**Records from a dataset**
=-=-=-=-=

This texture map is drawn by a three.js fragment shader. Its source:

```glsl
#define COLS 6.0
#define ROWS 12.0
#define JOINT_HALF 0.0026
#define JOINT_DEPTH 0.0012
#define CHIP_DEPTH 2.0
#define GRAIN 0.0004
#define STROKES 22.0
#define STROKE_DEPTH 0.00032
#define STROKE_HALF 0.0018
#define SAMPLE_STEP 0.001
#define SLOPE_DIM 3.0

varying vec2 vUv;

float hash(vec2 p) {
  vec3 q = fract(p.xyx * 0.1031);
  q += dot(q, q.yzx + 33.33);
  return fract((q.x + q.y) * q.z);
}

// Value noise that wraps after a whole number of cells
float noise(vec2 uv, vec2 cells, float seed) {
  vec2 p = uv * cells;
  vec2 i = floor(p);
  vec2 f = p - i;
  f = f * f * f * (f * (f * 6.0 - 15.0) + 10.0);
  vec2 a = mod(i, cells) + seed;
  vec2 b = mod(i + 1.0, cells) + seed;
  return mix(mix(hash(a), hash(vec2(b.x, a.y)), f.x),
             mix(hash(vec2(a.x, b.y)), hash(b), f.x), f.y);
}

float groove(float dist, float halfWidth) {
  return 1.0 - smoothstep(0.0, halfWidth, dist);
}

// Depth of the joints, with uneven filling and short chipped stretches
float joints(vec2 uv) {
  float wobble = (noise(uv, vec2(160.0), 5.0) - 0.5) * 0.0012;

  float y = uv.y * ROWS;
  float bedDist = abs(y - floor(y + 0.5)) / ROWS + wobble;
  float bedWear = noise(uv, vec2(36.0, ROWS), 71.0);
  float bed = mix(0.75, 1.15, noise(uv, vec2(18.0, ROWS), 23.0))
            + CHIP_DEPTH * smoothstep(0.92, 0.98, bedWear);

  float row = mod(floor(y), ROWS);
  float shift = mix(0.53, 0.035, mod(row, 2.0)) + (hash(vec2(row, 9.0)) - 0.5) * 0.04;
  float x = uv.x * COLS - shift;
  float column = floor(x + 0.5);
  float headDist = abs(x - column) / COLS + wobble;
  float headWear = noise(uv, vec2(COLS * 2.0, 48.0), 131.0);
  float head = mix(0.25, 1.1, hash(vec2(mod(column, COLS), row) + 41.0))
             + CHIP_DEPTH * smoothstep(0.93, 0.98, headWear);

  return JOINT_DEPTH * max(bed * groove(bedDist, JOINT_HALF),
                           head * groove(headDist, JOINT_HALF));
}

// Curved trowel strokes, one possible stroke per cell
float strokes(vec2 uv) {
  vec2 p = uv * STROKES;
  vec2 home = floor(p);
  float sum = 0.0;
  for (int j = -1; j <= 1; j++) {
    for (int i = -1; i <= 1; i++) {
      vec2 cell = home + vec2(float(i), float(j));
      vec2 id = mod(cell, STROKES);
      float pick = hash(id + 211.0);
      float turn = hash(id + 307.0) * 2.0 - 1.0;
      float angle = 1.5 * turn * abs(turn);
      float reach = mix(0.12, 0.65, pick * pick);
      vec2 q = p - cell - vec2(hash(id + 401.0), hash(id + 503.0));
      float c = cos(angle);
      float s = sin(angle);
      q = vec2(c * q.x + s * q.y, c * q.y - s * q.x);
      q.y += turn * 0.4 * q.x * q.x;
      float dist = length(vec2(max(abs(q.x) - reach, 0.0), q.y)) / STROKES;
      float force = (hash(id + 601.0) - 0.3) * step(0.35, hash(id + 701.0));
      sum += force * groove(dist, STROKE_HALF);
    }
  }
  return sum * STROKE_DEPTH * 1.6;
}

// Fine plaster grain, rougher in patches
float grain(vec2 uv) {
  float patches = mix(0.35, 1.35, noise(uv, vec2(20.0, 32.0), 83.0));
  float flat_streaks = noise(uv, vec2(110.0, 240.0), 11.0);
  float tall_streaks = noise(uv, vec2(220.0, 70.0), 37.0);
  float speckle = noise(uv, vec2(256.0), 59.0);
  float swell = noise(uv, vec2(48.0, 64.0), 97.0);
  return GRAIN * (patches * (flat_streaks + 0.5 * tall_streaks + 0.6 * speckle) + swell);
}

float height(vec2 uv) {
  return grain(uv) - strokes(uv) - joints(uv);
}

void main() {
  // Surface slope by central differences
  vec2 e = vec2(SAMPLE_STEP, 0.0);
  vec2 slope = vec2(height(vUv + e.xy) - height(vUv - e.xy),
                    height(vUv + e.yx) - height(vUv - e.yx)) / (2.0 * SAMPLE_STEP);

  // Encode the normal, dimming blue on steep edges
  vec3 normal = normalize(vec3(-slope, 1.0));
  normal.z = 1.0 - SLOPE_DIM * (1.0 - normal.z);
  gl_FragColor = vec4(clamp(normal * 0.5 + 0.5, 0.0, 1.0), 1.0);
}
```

=-=-=-=-=

**Problem statement**
Lines with the word "column" in them should be copied from the preceding records.

**Your response**
  float column = floor(x + 0.5);
  float headDist = abs(x - column) / COLS + wobble;
  float head = mix(0.25, 1.1, hash(vec2(mod(column, COLS), row) + 41.0))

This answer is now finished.